> **Required action**: Give the number of lines below that contain the word "solid", and nothing else.
┌────────
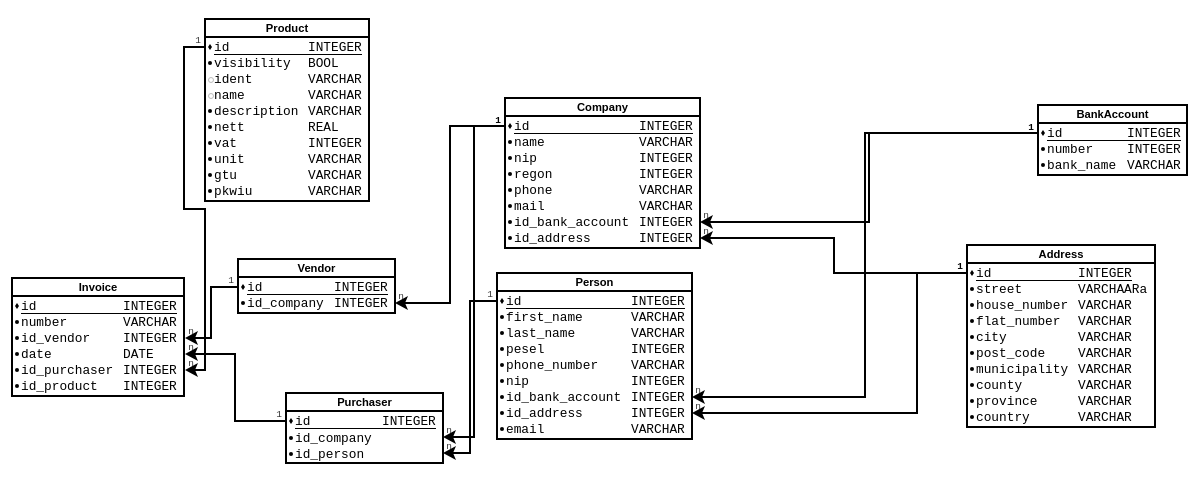
<!DOCTYPE html>
<html lang="en">
<head>
<meta charset="utf-8">
<title>Invoice database schema</title>
<style>
:root { --ink: #000; --paper: #fff; --faint: #bbb; --label: #333; }
* { box-sizing: border-box; margin: 0; padding: 0; }
body { width: 1200px; height: 482px; overflow: hidden; background: var(--paper); color: var(--ink); }
.schema { position: relative; width: 1200px; height: 482px; overflow: hidden; }
.relations { position: absolute; inset: 0; }
.relations .lines { fill: none; stroke: var(--ink); stroke-width: 2; }
.relations text { font: 9.5px "Liberation Mono", monospace; fill: var(--label); text-anchor: middle; }
.relations .shared { font-weight: 700; fill: var(--ink); }
.entity { position: absolute; border: 2px solid var(--ink); background: var(--paper); }
.entity h2 { height: 18px; border-bottom: 2px solid var(--ink); font: 700 11.2px/17px "Liberation Sans", sans-serif; text-align: center; }
.entity ul { list-style: none; padding-top: 2px; }
.entity li { position: relative; display: grid; grid-template-columns: var(--names) max-content; width: max-content; height: 16px; margin-left: 8px; font: 12.8px/16px "Liberation Mono", monospace; white-space: nowrap; }
.entity li::before { content: ""; position: absolute; left: -6px; top: 5px; width: 4px; height: 4px; border-radius: 50%; background: var(--ink); }
.entity .key::before { top: 4px; height: 6px; border-radius: 0; clip-path: polygon(50% 0, 100% 50%, 50% 100%, 0 50%); }
.entity .key::after { content: ""; position: absolute; left: 0; right: 0; top: 14px; height: 1px; background: var(--ink); }
.entity .unique::before { background: none; border: 1px solid var(--faint); }
#product { left: 204px; top: 18px; width: 166px; --names: 94px; }
#company { left: 504px; top: 97px; width: 197px; --names: 125px; }
#bank-account { left: 1037px; top: 104px; width: 151px; --names: 80px; }
#address { left: 966px; top: 244px; width: 190px; --names: 102px; }
#vendor { left: 237px; top: 258px; width: 159px; --names: 87px; }
#invoice { left: 11px; top: 277px; width: 174px; --names: 102px; }
#person { left: 496px; top: 272px; width: 197px; --names: 125px; }
#purchaser { left: 285px; top: 392px; width: 159px; --names: 87px; }
#purchaser .key { margin-bottom: 1px; }
#purchaser ul { margin-bottom: -1px; }
</style>
</head>
<body>
<main class="schema">
  <section class="entity" id="product">
    <h2>Product</h2>
    <ul>
      <li class="key"><span>id</span><span>INTEGER</span></li>
      <li><span>visibility</span><span>BOOL</span></li>
      <li class="unique"><span>ident</span><span>VARCHAR</span></li>
      <li class="unique"><span>name</span><span>VARCHAR</span></li>
      <li><span>description</span><span>VARCHAR</span></li>
      <li><span>nett</span><span>REAL</span></li>
      <li><span>vat</span><span>INTEGER</span></li>
      <li><span>unit</span><span>VARCHAR</span></li>
      <li><span>gtu</span><span>VARCHAR</span></li>
      <li><span>pkwiu</span><span>VARCHAR</span></li>
    </ul>
  </section>
  <section class="entity" id="company">
    <h2>Company</h2>
    <ul>
      <li class="key"><span>id</span><span>INTEGER</span></li>
      <li><span>name</span><span>VARCHAR</span></li>
      <li><span>nip</span><span>INTEGER</span></li>
      <li><span>regon</span><span>INTEGER</span></li>
      <li><span>phone</span><span>VARCHAR</span></li>
      <li><span>mail</span><span>VARCHAR</span></li>
      <li><span>id_bank_account</span><span>INTEGER</span></li>
      <li><span>id_address</span><span>INTEGER</span></li>
    </ul>
  </section>
  <section class="entity" id="bank-account">
    <h2>BankAccount</h2>
    <ul>
      <li class="key"><span>id</span><span>INTEGER</span></li>
      <li><span>number</span><span>INTEGER</span></li>
      <li><span>bank_name</span><span>VARCHAR</span></li>
    </ul>
  </section>
  <section class="entity" id="address">
    <h2>Address</h2>
    <ul>
      <li class="key"><span>id</span><span>INTEGER</span></li>
      <li><span>street</span><span>VARCHAARa</span></li>
      <li><span>house_number</span><span>VARCHAR</span></li>
      <li><span>flat_number</span><span>VARCHAR</span></li>
      <li><span>city</span><span>VARCHAR</span></li>
      <li><span>post_code</span><span>VARCHAR</span></li>
      <li><span>municipality</span><span>VARCHAR</span></li>
      <li><span>county</span><span>VARCHAR</span></li>
      <li><span>province</span><span>VARCHAR</span></li>
      <li><span>country</span><span>VARCHAR</span></li>
    </ul>
  </section>
  <section class="entity" id="vendor">
    <h2>Vendor</h2>
    <ul>
      <li class="key"><span>id</span><span>INTEGER</span></li>
      <li><span>id_company</span><span>INTEGER</span></li>
    </ul>
  </section>
  <section class="entity" id="invoice">
    <h2>Invoice</h2>
    <ul>
      <li class="key"><span>id</span><span>INTEGER</span></li>
      <li><span>number</span><span>VARCHAR</span></li>
      <li><span>id_vendor</span><span>INTEGER</span></li>
      <li><span>date</span><span>DATE</span></li>
      <li><span>id_purchaser</span><span>INTEGER</span></li>
      <li><span>id_product</span><span>INTEGER</span></li>
    </ul>
  </section>
  <section class="entity" id="person">
    <h2>Person</h2>
    <ul>
      <li class="key"><span>id</span><span>INTEGER</span></li>
      <li><span>first_name</span><span>VARCHAR</span></li>
      <li><span>last_name</span><span>VARCHAR</span></li>
      <li><span>pesel</span><span>INTEGER</span></li>
      <li><span>phone_number</span><span>VARCHAR</span></li>
      <li><span>nip</span><span>INTEGER</span></li>
      <li><span>id_bank_account</span><span>INTEGER</span></li>
      <li><span>id_address</span><span>INTEGER</span></li>
      <li><span>email</span><span>VARCHAR</span></li>
    </ul>
  </section>
  <section class="entity" id="purchaser">
    <h2>Purchaser</h2>
    <ul>
      <li class="key"><span>id</span><span>INTEGER</span></li>
      <li><span>id_company</span></li>
      <li><span>id_person</span></li>
    </ul>
  </section>

  <svg class="relations" width="1200" height="482" viewBox="0 0 1200 482" aria-label="One-to-many relations between tables">
    <defs>
      <g id="many-end">
        <polygon points="0,0 13,-7 10,0 13,7"/>
        <text x="6" y="-4">n</text>
      </g>
    </defs>
    <g class="lines">
      <path d="M204 47H184V209H205V370H194"/>
      <path d="M237 287H211V338H194"/>
      <path d="M285 421H235V354H194"/>
      <path d="M504 126H450V303H404"/>
      <path d="M504 126H474V437H452"/>
      <path d="M496 301H470V453H452"/>
      <path d="M1037 133H869V222H709"/>
      <path d="M1037 133H865V397H701"/>
      <path d="M966 273H834V238H709"/>
      <path d="M966 273H917V413H701"/>
    </g>
    <use href="#many-end" x="185" y="338"/>
    <use href="#many-end" x="185" y="354"/>
    <use href="#many-end" x="185" y="370"/>
    <use href="#many-end" x="395" y="303"/>
    <use href="#many-end" x="443" y="437"/>
    <use href="#many-end" x="443" y="453"/>
    <use href="#many-end" x="700" y="222"/>
    <use href="#many-end" x="700" y="238"/>
    <use href="#many-end" x="692" y="397"/>
    <use href="#many-end" x="692" y="413"/>
    <text x="198" y="43">1</text>
    <text x="231" y="283">1</text>
    <text x="279" y="417">1</text>
    <text x="490" y="297">1</text>
    <text class="shared" x="498" y="123">1</text>
    <text class="shared" x="1031" y="130">1</text>
    <text class="shared" x="960" y="269">1</text>
  </svg>
</main>
</body>
</html>
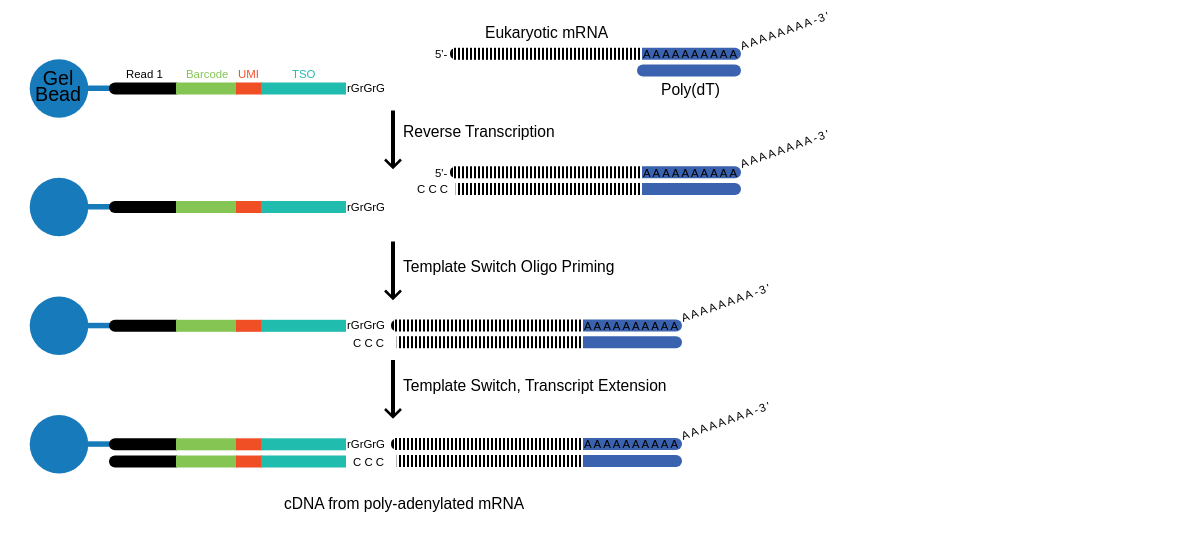
<!DOCTYPE html>
<html lang="en">
<head>
<meta charset="utf-8">
<title>cDNA from poly-adenylated mRNA</title>
<style>
:root {
  --ink: #000;
  --paper: #fff;
  --bead: #177bbb;
  --barcode: #84c554;
  --umi: #f04e25;
  --tso: #20bcae;
  --poly: #3a62af;
}
* { box-sizing: border-box; margin: 0; padding: 0; }
body { background: var(--paper); overflow: hidden; }
.diagram {
  position: relative;
  width: 1200px;
  height: 555px;
  overflow: hidden;
  background: var(--paper);
  color: var(--ink);
  font-family: "Liberation Sans", Arial, sans-serif;
}
.shapes { position: absolute; inset: 0; display: block; }
.diagram p {
  position: absolute;
  left: var(--x);
  top: var(--y);
  white-space: nowrap;
}
.diagram .label { font-size: 15.6px; line-height: 20px; }
.diagram .tag { font-size: 11.4px; line-height: 14px; }
.diagram .bead-name {
  width: 58px;
  font-size: 19.7px;
  line-height: 16px;
  text-align: center;
}
.diagram .poly-a { letter-spacing: 2px; }
.diagram .tail {
  letter-spacing: 2px;
  transform: rotate(-19.5deg);
  transform-origin: 0 11px;
}
.barcode { color: var(--barcode); }
.umi { color: var(--umi); }
.tso { color: var(--tso); }
</style>
</head>
<body>
<main class="diagram">
  <svg class="shapes" width="1200" height="555" viewBox="0 0 1200 555" aria-hidden="true">
    <defs>
      <pattern id="bases" width="4" height="12" patternUnits="userSpaceOnUse">
        <rect width="2" height="12" fill="var(--ink)"/>
      </pattern>
      <g id="oligo">
        <path d="M68 0H6a6 6 0 0 0 0 12H68Z" fill="var(--ink)"/>
        <rect x="67" width="61" height="12" fill="var(--barcode)"/>
        <rect x="127" width="26" height="12" fill="var(--umi)"/>
        <rect x="152" width="85" height="12" fill="var(--tso)"/>
      </g>
      <g id="bead">
        <rect x="58" y="-3" width="52" height="5.5" fill="var(--bead)"/>
        <circle cx="59" r="29.3" fill="var(--bead)"/>
        <use href="#oligo" x="109" y="-6"/>
      </g>
      <path id="poly-end" d="M192 0H285a6 6 0 0 1 0 12H192Z" fill="var(--poly)"/>
      <g id="mrna">
        <path d="M3 1Q0 2 0 6T3 11Z" fill="var(--ink)"/>
        <rect x="4" width="187" height="12" fill="url(#bases)"/>
        <use href="#poly-end"/>
      </g>
      <g id="cdna">
        <rect x="5" width="1" height="12" fill="var(--ink)" opacity=".3"/>
        <rect x="8" width="183" height="12" fill="url(#bases)"/>
        <use href="#poly-end"/>
      </g>
      <g id="arrow" fill="none" stroke="var(--ink)">
        <path d="M0 0V56" stroke-width="4"/>
        <path d="M-8 49L0 57L8 49" stroke-width="2.5"/>
      </g>
    </defs>

    <g id="beads">
      <use href="#bead" y="88.5"/>
      <use href="#bead" y="207"/>
      <use href="#bead" y="325.8"/>
      <use href="#bead" y="444.3"/>
      <use href="#oligo" x="109" y="455.5"/>
    </g>

    <g id="strands">
      <use href="#mrna" x="450" y="47.8"/>
      <rect x="637" y="64.4" width="104" height="12" rx="6" fill="var(--poly)"/>
      <use href="#mrna" x="450" y="166.3"/>
      <use href="#cdna" x="450" y="183"/>
      <use href="#mrna" x="391" y="319.5"/>
      <use href="#cdna" x="391" y="336.2"/>
      <use href="#mrna" x="391" y="438"/>
      <use href="#cdna" x="391" y="455"/>
    </g>

    <g id="steps">
      <use href="#arrow" x="393" y="110.5"/>
      <use href="#arrow" x="393" y="241.5"/>
      <use href="#arrow" x="393" y="360"/>
    </g>
  </svg>

  <p class="bead-name" style="--x:29px;--y:70px">Gel<br>Bead</p>
  <p class="tag" style="--x:126px;--y:67px">Read 1</p>
  <p class="tag barcode" style="--x:186px;--y:67px">Barcode</p>
  <p class="tag umi" style="--x:238px;--y:67px">UMI</p>
  <p class="tag tso" style="--x:292px;--y:67px">TSO</p>
  <p class="tag" style="--x:347px;--y:81px">rGrGrG</p>

  <p class="label" style="--x:485px;--y:23px">Eukaryotic mRNA</p>
  <p class="tag" style="--x:435px;--y:47px">5'-</p>
  <p class="tag poly-a" style="--x:643px;--y:47px">AAAAAAAAAA</p>
  <p class="tag tail" style="--x:742px;--y:39px">AAAAAAAA-3'</p>
  <p class="label" style="--x:661px;--y:80px">Poly(dT)</p>

  <p class="label" style="--x:403px;--y:122px">Reverse Transcription</p>
  <p class="tag" style="--x:347px;--y:200px">rGrGrG</p>
  <p class="tag" style="--x:435px;--y:166px">5'-</p>
  <p class="tag poly-a" style="--x:643px;--y:166px">AAAAAAAAAA</p>
  <p class="tag tail" style="--x:742px;--y:157px">AAAAAAAA-3'</p>
  <p class="tag" style="--x:417px;--y:182px">C C C</p>

  <p class="label" style="--x:403px;--y:257px">Template Switch Oligo Priming</p>
  <p class="tag" style="--x:347px;--y:318px">rGrGrG</p>
  <p class="tag poly-a" style="--x:584px;--y:319px">AAAAAAAAAA</p>
  <p class="tag tail" style="--x:683px;--y:311px">AAAAAAAA-3'</p>
  <p class="tag" style="--x:353px;--y:336px">C C C</p>

  <p class="label" style="--x:403px;--y:376px">Template Switch, Transcript Extension</p>
  <p class="tag" style="--x:347px;--y:437px">rGrGrG</p>
  <p class="tag poly-a" style="--x:584px;--y:437px">AAAAAAAAAA</p>
  <p class="tag tail" style="--x:683px;--y:429px">AAAAAAAA-3'</p>
  <p class="tag" style="--x:353px;--y:455px">C C C</p>

  <p class="label" style="--x:284px;--y:494px">cDNA from poly-adenylated mRNA</p>
</main>
</body>
</html>
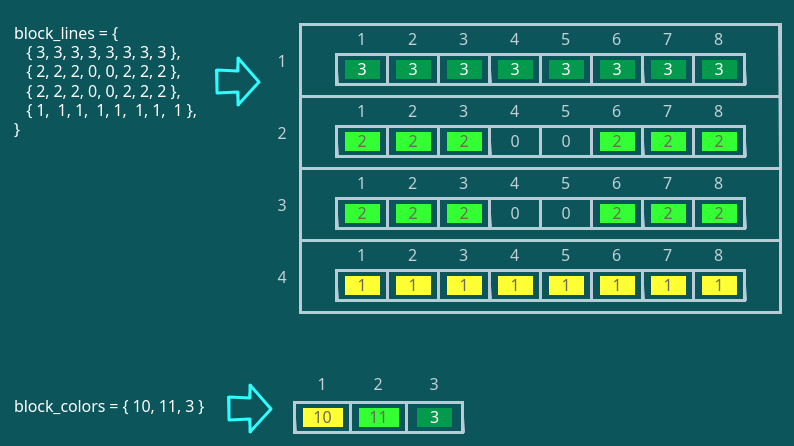
<!DOCTYPE html>
<html lang="en">
<head>
<meta charset="utf-8">
<title>Block lines and block colors</title>
<style>
:root {
  --background: #0b555b;
  --line: #b9cbd7;
  --index: #c3d0d8;
  --text: #ffffff;
  --arrow: #2ffcff;
  --dark-green: #049a4e;
  --bright-green: #33ff33;
  --yellow: #ffff33;
  --muted: #6b6b5c;
}
* { box-sizing: border-box; margin: 0; padding: 0; }
html, body { width: 794px; height: 446px; overflow: hidden; }
body { background: var(--background); }
.diagram {
  position: relative;
  width: 794px;
  height: 446px;
  overflow: hidden;
  background: var(--background);
  color: var(--index);
  font: 16px/19px "Noto Sans", "Open Sans", sans-serif;
}
.code {
  position: absolute;
  left: 14px;
  color: var(--text);
  font: 16px/19.2px "Noto Sans", "Open Sans", sans-serif;
  letter-spacing: -0.1px;
  white-space: pre;
}
.code-lines { top: 24px; }
.code-colors { top: 397px; }
.sketch { position: absolute; left: 0; top: 0; pointer-events: none; }

.row-numbers {
  position: absolute;
  left: 272px;
  top: 25px;
  width: 20px;
  display: grid;
  grid-auto-rows: 72px;
  line-height: 72px;
  text-align: center;
  list-style: none;
}
.outer-table {
  position: absolute;
  left: 299px;
  top: 23px;
  width: 483px;
  border: solid var(--line);
  border-width: 0 3px 3px;
}
.row { height: 72px; padding-left: 33px; border-top: 3px solid var(--line); }

.indexes { display: flex; height: 27px; line-height: 27px; text-align: center; }
.indexes span { width: var(--cell); }
.cells {
  display: flex;
  width: max-content;
  height: 33px;
  border: solid var(--line);
  border-width: 3px 3px 3px 0;
}
.cell {
  display: flex;
  align-items: center;
  justify-content: center;
  width: var(--cell);
  border-left: 3px solid var(--line);
}
.row { --cell: 51px; }
.row .indexes { padding-left: 1px; }
.chip { width: 35px; height: 19px; line-height: 19px; text-align: center; }
.chip.dark-green { background: var(--dark-green); color: var(--text); }
.chip.bright-green { background: var(--bright-green); color: var(--muted); }
.chip.yellow { background: var(--yellow); color: var(--muted); }

.color-table { --cell: 56px; position: absolute; left: 293px; top: 371px; }
.color-table .indexes { height: 30px; padding-left: 1px; }
.color-table .chip.wide { width: 40px; }
</style>
</head>
<body>
<main class="diagram">
  <pre class="code code-lines">block_lines = {
   { 3, 3, 3, 3, 3, 3, 3, 3 },
   { 2, 2, 2, 0, 0, 2, 2, 2 },
   { 2, 2, 2, 0, 0, 2, 2, 2 },
   { 1,  1, 1,  1, 1,  1, 1,  1 },
}</pre>

  <ol class="row-numbers"><li>1</li><li>2</li><li>3</li><li>4</li></ol>

  <section class="outer-table">
    <div class="row">
      <div class="indexes"><span>1</span><span>2</span><span>3</span><span>4</span><span>5</span><span>6</span><span>7</span><span>8</span></div>
      <div class="cells">
        <div class="cell"><span class="chip dark-green">3</span></div>
        <div class="cell"><span class="chip dark-green">3</span></div>
        <div class="cell"><span class="chip dark-green">3</span></div>
        <div class="cell"><span class="chip dark-green">3</span></div>
        <div class="cell"><span class="chip dark-green">3</span></div>
        <div class="cell"><span class="chip dark-green">3</span></div>
        <div class="cell"><span class="chip dark-green">3</span></div>
        <div class="cell"><span class="chip dark-green">3</span></div>
      </div>
    </div>
    <div class="row">
      <div class="indexes"><span>1</span><span>2</span><span>3</span><span>4</span><span>5</span><span>6</span><span>7</span><span>8</span></div>
      <div class="cells">
        <div class="cell"><span class="chip bright-green">2</span></div>
        <div class="cell"><span class="chip bright-green">2</span></div>
        <div class="cell"><span class="chip bright-green">2</span></div>
        <div class="cell"><span class="chip">0</span></div>
        <div class="cell"><span class="chip">0</span></div>
        <div class="cell"><span class="chip bright-green">2</span></div>
        <div class="cell"><span class="chip bright-green">2</span></div>
        <div class="cell"><span class="chip bright-green">2</span></div>
      </div>
    </div>
    <div class="row">
      <div class="indexes"><span>1</span><span>2</span><span>3</span><span>4</span><span>5</span><span>6</span><span>7</span><span>8</span></div>
      <div class="cells">
        <div class="cell"><span class="chip bright-green">2</span></div>
        <div class="cell"><span class="chip bright-green">2</span></div>
        <div class="cell"><span class="chip bright-green">2</span></div>
        <div class="cell"><span class="chip">0</span></div>
        <div class="cell"><span class="chip">0</span></div>
        <div class="cell"><span class="chip bright-green">2</span></div>
        <div class="cell"><span class="chip bright-green">2</span></div>
        <div class="cell"><span class="chip bright-green">2</span></div>
      </div>
    </div>
    <div class="row">
      <div class="indexes"><span>1</span><span>2</span><span>3</span><span>4</span><span>5</span><span>6</span><span>7</span><span>8</span></div>
      <div class="cells">
        <div class="cell"><span class="chip yellow">1</span></div>
        <div class="cell"><span class="chip yellow">1</span></div>
        <div class="cell"><span class="chip yellow">1</span></div>
        <div class="cell"><span class="chip yellow">1</span></div>
        <div class="cell"><span class="chip yellow">1</span></div>
        <div class="cell"><span class="chip yellow">1</span></div>
        <div class="cell"><span class="chip yellow">1</span></div>
        <div class="cell"><span class="chip yellow">1</span></div>
      </div>
    </div>
  </section>

  <pre class="code code-colors">block_colors = { 10, 11, 3 }</pre>

  <section class="color-table">
    <div class="indexes"><span>1</span><span>2</span><span>3</span></div>
    <div class="cells">
      <div class="cell"><span class="chip wide yellow">10</span></div>
      <div class="cell"><span class="chip wide bright-green">11</span></div>
      <div class="cell"><span class="chip dark-green">3</span></div>
    </div>
  </section>

  <svg class="sketch" width="794" height="446" viewBox="0 0 794 446" aria-hidden="true">
    <defs>
      <g id="arrow" fill="none" stroke="#2ffcff" stroke-width="3" stroke-linejoin="round" stroke-linecap="round">
        <path d="M217 70 L238 71 L238 58 L259 82 L238 105 L238 92 L217 93 Z"/>
        <path d="M216 70 L217 92 M239 58 L237 71 M239 105 L237 92" stroke-width="2"/>
      </g>
      <g id="strip-strokes" stroke="#b9cbd7" stroke-linecap="round">
        <path d="M336 55 L338 85 M388 55 L387 84 M439 54 L438 85 M489 55 L491 84 M541 55 L540 85 M592 54 L591 84 M642 55 L644 84 M694 54 L693 85 M744 54 L746 84" stroke-width="2"/>
      </g>
    </defs>
    <use href="#arrow"/>
    <use href="#arrow" x="12" y="327"/>
    <use href="#strip-strokes"/>
    <use href="#strip-strokes" y="72"/>
    <use href="#strip-strokes" y="144"/>
    <use href="#strip-strokes" y="216"/>
    <g fill="none" stroke="#b9cbd7" stroke-width="2" stroke-linecap="round">
      <path d="M779 25 L781 312 M301 25 L300 312"/>
      <path d="M294 403 L296 433 M351 403 L350 432 M407 403 L406 433 M462 402 L464 432"/>
    </g>
  </svg>
</main>
</body>
</html>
└────────
> **Written answer**: 7